Researchers at UCLA and the University of Wisconsin–Madison have confirmed that microscopic fossils discovered in a nearly 3.5 billion-year-old piece of rock in Western Australia are the oldest fossils ever found and indeed the earliest direct evidence of life on Earth.
The study, published Dec. 18, 2017 in the Proceedings of the National Academy of Sciences, was led by J. William Schopf, professor of paleobiology at UCLA, and John W. Valley, professor of geoscience at the University of Wisconsin–Madison. The research relied on new technology and scientific expertise developed by researchers in the UW–Madison WiscSIMS Laboratory.
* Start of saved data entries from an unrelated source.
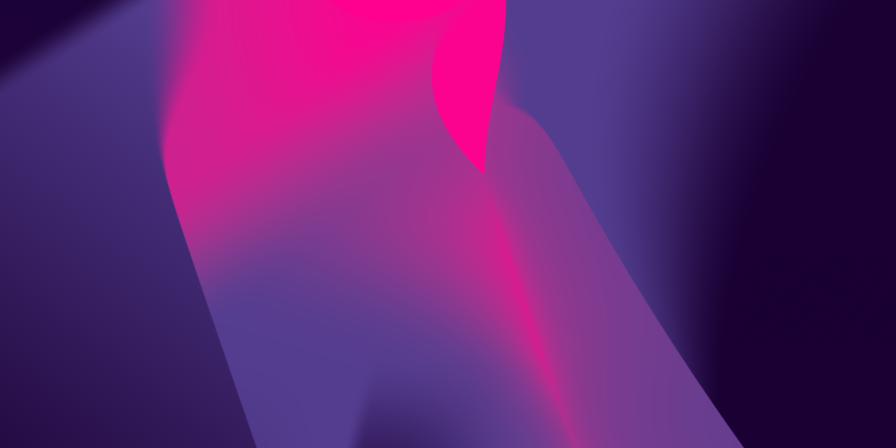
Reproduce this background procedurally as a Shadertoy shader.

```glsl
// Draws folded, glowing sheets of pink, plum and indigo light over deep navy.

const vec3 NAVY = vec3(0.10, 0.0, 0.20);
const vec3 INDIGO = vec3(0.325, 0.24, 0.56);

// Colour ramp from cool indigo (0) to hot pink (1)
vec3 warmRamp(float warmth) {
    float w = clamp(warmth, 0.0, 1.0);
    return vec3(mix(INDIGO.r, 1.0, w), INDIGO.g * (1.0 - pow(w, 2.3)), INDIGO.b);
}

// 0 left of the edge, 1 right of it
float rightOf(float edge, float x, float halfWidth) {
    return smoothstep(-halfWidth, halfWidth, x - edge);
}

// Left border of the central fold
float leftCurve(float y) {
    float t = y - 0.37;
    return 0.355 + 0.1725 * (t + sqrt(t * t + 0.004));
}

// Crease: right side of the petal, then the ridge below its tip
float creaseCurve(float y) {
    float t = max(y - 0.39, 0.0);
    return 1.105 + 0.024 * cos(8.0 * min(y, 0.39)) + 0.36 * t * t / (t + 0.06);
}

// Outer border of the right sheet
float rightCurve(float y) {
    float t = y - 0.34;
    return 1.25 + 0.53 * t + 0.14 * t * t - 0.05 * exp(-30.0 * max(y - 0.235, 0.0));
}

// Broad tilted gradient, a light at the top, and the glow beside the crease
float foldWarmth(vec2 p, float crease, float fade) {
    float slope = dot(p, vec2(0.62, 0.78));
    vec2 fromLight = p - vec2(0.9, 0.0);
    float body = 0.66 * (1.0 - smoothstep(0.56, 0.87, slope))
               + 0.3 * exp(-6.0 * dot(fromLight, fromLight));
    float reach = mix(0.4, 0.08, smoothstep(0.35, 0.85, p.y));
    float glow = mix(0.42, 0.75, smoothstep(0.3, 0.6, p.y)) * fade
               * exp(-max(crease - p.x, 0.0) / reach);
    return 1.0 - (1.0 - body) * (1.0 - glow);
}

void mainImage(out vec4 fragColor, in vec2 fragCoord) {
    // Height is one unit, y runs downwards, x is fitted to a 2:1 canvas
    vec2 uv = fragCoord / iResolution.xy;
    vec2 p = vec2(2.0 * uv.x, 1.0 - uv.y);
    float aa = 1.2 / iResolution.y;

    float crease = creaseCurve(p.y);
    float fade = 1.0 - 0.45 * smoothstep(0.75, 1.0, p.y);

    // Right background sinking into navy
    float duskStart = 1.29 + 0.5 * pow(p.y - 0.3, 2.0);
    float duskEnd = 1.61 + 0.33 * pow(1.0 - p.y, 2.0);
    vec3 color = mix(INDIGO, NAVY, smoothstep(duskStart, duskEnd, p.x));

    // Right sheet with a bright streak along the crease
    float away = max(p.x - crease, 0.0);
    float sheetWarmth = 0.43 * exp(-away / 0.35) * (1.0 - 0.3 * smoothstep(0.6, 1.0, p.y))
                      + 0.38 * exp(-away / 0.035) * smoothstep(0.33, 0.55, p.y) * fade;
    float sheetSoft = mix(0.1, aa, smoothstep(0.12, 0.29, p.y));
    color = mix(warmRamp(sheetWarmth), color, rightOf(rightCurve(p.y), p.x, sheetSoft));

    // Central fold, with a shadow rising from the bottom
    vec3 fold = warmRamp(foldWarmth(p, crease, fade));
    float shadow = smoothstep(0.78, 1.08, p.y)
                 * rightOf(0.79 + 0.22 * (1.0 - p.y), p.x, 0.025)
                 * (1.0 - smoothstep(0.85, 1.18, p.x));
    shadow += 0.2 * smoothstep(0.75, 1.1, p.y) * (1.0 - smoothstep(0.5, 0.75, p.x));
    fold = mix(fold, NAVY, 0.6 * shadow);

    // Hot disc at the top
    float disc = length((p - vec2(0.885, -0.03)) / vec2(0.16, 0.077));
    fold = mix(fold, warmRamp(1.0), 1.0 - smoothstep(0.93, 1.07, disc));
    color = mix(fold, color, rightOf(crease, p.x, aa));

    // Petal between its bowed left side and the crease
    float petalLeft = 0.9635 + 2.4 * pow(p.y - 0.17, 2.0);
    float petalSoft = mix(0.05, aa, smoothstep(0.0, 0.14, p.y));
    float petal = rightOf(petalLeft, p.x, petalSoft) * (1.0 - rightOf(crease, p.x, aa));
    color = mix(color, warmRamp(0.98), petal);

    // Left sheet, darkening towards the lower left
    float gloom = clamp(0.65 * p.y + 0.5 * (0.35 - p.x), 0.0, 1.0);
    vec3 leftSheet = mix(INDIGO, NAVY, gloom);

    // Dark corner behind the slanted edge
    float corner = (1.0 - p.x / 0.344 - p.y / 0.216) / 5.46;
    leftSheet = mix(leftSheet, NAVY, 0.95 * smoothstep(-0.005, 0.075, corner));
    float leftSoft = mix(0.09, aa, smoothstep(0.0, 0.42, p.y));
    float leftEdge = leftCurve(p.y) + 0.05 * (1.0 - smoothstep(0.0, 0.35, p.y));
    color = mix(leftSheet, color, rightOf(leftEdge, p.x, leftSoft));

    fragColor = vec4(color, 1.0);
}
```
The study describes 11 microbial specimens from five separate taxa, linking their morphologies to chemical signatures that are characteristic of life. Some represent now-extinct bacteria and microbes from a domain of life called Archaea, while others are similar to microbial species still found today. The findings also suggest how each may have survived on an oxygen-free planet.